The first of John McPhee's works in his series on geology and geologists, Basin and Range is a book of journeys through ancient terrains, always in juxtaposition with travels in the modern world—a history of vanished landscapes, enhanced by the histories of people who bring them to light. The title refers to the physiographic province of the United States that reaches from eastern Utah to eastern California, a silent world of austere beauty, of hundreds of discrete high mountain ranges that are green with junipers and often white with snow. The terrain becomes the setting for a lyrical evocation of the science of geology, with important digressions into the plate-tectonics revolution and the history of the geologic time scale.
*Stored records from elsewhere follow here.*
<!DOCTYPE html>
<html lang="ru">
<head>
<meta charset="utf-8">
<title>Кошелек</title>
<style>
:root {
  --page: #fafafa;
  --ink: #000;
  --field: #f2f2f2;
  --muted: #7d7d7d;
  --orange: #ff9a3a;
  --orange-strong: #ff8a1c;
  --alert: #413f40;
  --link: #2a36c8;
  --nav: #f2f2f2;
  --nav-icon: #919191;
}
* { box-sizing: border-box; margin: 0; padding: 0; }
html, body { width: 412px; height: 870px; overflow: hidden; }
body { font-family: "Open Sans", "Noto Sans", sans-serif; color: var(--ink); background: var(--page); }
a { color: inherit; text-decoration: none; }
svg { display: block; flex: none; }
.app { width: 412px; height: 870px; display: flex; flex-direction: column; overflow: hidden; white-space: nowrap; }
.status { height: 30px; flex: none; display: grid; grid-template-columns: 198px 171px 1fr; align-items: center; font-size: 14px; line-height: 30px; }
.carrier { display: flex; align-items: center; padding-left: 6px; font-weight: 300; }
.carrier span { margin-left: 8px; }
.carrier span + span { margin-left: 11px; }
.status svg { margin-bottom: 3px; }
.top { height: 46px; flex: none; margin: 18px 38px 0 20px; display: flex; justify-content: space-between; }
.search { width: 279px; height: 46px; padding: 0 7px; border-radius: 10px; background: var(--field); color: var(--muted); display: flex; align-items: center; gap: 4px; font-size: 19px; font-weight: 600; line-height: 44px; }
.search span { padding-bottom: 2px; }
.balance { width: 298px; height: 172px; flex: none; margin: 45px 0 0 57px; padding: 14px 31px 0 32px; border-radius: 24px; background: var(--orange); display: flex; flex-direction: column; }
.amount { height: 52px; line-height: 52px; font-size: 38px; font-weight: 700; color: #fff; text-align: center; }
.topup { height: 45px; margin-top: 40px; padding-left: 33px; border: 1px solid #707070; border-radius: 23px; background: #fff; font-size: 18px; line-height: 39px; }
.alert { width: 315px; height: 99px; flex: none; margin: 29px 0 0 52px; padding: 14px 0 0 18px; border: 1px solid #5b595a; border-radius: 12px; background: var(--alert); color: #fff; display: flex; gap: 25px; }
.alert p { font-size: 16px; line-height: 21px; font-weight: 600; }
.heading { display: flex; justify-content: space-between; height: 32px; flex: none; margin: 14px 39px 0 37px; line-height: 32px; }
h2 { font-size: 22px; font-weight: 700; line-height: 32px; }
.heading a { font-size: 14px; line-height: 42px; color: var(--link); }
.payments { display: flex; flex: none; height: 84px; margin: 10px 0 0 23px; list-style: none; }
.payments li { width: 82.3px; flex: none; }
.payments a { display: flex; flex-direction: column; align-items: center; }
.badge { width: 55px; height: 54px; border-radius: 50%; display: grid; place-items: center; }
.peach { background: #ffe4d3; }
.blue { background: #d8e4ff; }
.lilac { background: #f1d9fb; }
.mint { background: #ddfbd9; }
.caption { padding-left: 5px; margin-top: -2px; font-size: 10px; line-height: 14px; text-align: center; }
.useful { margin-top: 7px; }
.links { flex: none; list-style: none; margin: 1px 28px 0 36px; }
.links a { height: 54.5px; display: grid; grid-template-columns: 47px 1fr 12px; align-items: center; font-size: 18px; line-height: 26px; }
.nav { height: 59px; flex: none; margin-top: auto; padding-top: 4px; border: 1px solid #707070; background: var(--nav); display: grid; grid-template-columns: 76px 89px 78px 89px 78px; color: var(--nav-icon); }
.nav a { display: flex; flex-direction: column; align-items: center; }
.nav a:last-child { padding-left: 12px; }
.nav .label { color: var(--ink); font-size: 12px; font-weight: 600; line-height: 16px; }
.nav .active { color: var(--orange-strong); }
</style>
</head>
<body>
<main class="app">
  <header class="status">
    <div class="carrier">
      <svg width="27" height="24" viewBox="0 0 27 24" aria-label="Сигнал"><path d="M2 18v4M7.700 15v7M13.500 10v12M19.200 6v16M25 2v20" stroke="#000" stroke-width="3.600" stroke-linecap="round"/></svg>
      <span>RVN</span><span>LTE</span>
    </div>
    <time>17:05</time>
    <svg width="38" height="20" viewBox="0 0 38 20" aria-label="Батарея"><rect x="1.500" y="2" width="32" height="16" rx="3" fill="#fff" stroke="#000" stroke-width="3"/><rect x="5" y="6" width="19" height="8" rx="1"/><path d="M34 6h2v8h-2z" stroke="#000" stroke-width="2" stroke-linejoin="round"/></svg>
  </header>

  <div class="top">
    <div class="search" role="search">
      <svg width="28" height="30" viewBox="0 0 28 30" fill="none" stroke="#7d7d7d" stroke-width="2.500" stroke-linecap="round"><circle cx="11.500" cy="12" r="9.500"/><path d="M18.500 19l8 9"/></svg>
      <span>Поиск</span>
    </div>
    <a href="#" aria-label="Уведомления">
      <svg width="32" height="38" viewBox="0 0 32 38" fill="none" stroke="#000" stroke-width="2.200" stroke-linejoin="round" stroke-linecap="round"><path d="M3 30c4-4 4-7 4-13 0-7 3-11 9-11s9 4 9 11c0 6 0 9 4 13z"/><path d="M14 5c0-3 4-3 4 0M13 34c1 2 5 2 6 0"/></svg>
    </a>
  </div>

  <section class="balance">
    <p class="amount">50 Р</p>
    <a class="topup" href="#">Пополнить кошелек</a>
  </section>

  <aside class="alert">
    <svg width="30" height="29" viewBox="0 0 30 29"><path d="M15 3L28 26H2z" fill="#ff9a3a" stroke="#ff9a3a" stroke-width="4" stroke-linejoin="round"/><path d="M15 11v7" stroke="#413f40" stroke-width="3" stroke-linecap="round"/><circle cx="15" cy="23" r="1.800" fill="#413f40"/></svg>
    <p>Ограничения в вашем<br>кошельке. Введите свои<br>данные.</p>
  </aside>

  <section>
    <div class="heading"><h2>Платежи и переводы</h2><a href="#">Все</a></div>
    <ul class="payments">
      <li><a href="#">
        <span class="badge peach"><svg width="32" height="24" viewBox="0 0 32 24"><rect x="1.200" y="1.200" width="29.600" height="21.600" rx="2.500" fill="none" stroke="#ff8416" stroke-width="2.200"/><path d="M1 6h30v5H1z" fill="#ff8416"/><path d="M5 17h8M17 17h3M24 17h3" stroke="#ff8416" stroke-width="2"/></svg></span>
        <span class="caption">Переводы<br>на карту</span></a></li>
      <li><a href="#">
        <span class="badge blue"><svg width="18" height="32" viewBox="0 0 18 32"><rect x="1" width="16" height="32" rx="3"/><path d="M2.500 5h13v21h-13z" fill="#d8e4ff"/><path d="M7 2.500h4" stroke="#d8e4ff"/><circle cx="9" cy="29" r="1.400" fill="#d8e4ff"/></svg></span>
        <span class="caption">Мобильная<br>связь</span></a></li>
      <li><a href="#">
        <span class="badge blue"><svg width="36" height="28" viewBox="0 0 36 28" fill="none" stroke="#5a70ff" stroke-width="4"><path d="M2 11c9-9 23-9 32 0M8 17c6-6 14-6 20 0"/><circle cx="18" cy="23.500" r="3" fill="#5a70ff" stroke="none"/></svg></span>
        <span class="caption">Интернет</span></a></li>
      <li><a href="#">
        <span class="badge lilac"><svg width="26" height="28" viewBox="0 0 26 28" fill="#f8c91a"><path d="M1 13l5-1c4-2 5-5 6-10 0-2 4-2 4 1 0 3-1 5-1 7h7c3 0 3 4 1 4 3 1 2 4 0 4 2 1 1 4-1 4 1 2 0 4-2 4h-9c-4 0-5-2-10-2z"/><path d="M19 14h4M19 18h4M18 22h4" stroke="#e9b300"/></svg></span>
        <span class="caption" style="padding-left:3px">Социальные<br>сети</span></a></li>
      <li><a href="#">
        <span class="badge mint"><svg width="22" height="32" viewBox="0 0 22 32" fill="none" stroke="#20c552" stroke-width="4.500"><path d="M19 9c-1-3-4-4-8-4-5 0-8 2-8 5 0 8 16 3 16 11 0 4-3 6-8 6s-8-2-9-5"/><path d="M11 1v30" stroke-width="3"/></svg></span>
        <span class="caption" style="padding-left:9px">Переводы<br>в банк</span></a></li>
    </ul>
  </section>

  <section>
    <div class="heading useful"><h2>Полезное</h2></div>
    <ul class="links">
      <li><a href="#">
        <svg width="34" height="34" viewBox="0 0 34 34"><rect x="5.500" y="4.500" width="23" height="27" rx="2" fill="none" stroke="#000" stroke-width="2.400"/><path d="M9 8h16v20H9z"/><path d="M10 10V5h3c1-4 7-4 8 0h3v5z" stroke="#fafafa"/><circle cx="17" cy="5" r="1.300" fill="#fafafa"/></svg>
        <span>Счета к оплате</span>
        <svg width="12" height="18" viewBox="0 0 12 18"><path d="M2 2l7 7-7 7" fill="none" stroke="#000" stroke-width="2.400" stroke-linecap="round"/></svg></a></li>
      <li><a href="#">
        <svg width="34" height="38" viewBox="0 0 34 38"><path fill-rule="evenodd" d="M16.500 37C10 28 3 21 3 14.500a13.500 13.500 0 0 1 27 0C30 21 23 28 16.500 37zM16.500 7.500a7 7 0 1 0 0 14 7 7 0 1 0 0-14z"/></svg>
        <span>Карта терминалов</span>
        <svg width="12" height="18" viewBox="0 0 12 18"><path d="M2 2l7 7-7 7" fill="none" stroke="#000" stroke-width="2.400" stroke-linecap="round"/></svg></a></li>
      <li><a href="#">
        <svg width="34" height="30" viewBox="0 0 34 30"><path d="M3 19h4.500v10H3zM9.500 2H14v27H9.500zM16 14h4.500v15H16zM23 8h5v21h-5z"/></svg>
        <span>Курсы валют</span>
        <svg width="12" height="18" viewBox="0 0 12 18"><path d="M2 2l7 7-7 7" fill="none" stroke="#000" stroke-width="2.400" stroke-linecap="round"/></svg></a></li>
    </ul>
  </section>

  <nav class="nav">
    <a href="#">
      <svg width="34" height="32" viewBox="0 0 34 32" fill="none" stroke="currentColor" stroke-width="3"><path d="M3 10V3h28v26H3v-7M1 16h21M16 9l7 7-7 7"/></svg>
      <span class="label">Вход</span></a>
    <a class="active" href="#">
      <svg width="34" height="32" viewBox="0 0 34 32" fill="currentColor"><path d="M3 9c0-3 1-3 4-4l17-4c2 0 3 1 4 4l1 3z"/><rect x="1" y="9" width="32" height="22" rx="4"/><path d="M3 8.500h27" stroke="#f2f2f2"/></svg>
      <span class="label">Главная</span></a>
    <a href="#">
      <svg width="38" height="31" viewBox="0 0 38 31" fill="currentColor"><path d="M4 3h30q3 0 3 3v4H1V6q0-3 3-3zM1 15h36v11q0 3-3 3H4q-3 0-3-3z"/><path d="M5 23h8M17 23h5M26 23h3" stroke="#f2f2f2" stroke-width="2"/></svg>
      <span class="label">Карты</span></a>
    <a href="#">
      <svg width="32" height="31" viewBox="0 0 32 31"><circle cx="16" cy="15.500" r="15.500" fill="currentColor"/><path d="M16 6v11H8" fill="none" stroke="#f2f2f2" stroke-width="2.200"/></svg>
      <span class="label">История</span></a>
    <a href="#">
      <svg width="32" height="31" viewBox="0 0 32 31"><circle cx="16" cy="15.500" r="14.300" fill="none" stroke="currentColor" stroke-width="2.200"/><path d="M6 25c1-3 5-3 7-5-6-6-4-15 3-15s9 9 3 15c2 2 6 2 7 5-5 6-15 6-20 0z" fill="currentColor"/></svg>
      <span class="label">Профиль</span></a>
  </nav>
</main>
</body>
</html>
“In Basin and Range, McPhee is not so much a visiting amateur as a rhapsodist of "deep time" . . . The result is a fascinating book.” —Paul Zweig, The New York Times Book Review
“One result of the trip west is an introduction to plate tectonics--probably the most readable summary extant. Geologists will find it sound, others will find it understandable and illuminating.” —Geotimes
“He triumphs by succinct prose, by his uncanny ability to capture the essence of a complex issue, or an arcane trade secret, in a well-turned phrase.” —Stephen J. Gould, New York Review of Books
“An exciting account of geology and the geologist, providing both an excellent history and an up-to-date snapshot of our science in the 1980s.” —Howard R. Gould President, the Geological Society of America
“McPhee has taken on something that all of us--especially the American Geological Institute and its news magazine Geotimes--should take on: the explanation to non-geologists of what geology is all about.” —Wendell Cochran, Geotimes
“The best popular portrayal of geology that I have seen in my thirty-two years of experience as a professional geologist.” —H. A. Kuehnert, Director, Worldwide Exploration, Phillips Petroleum Company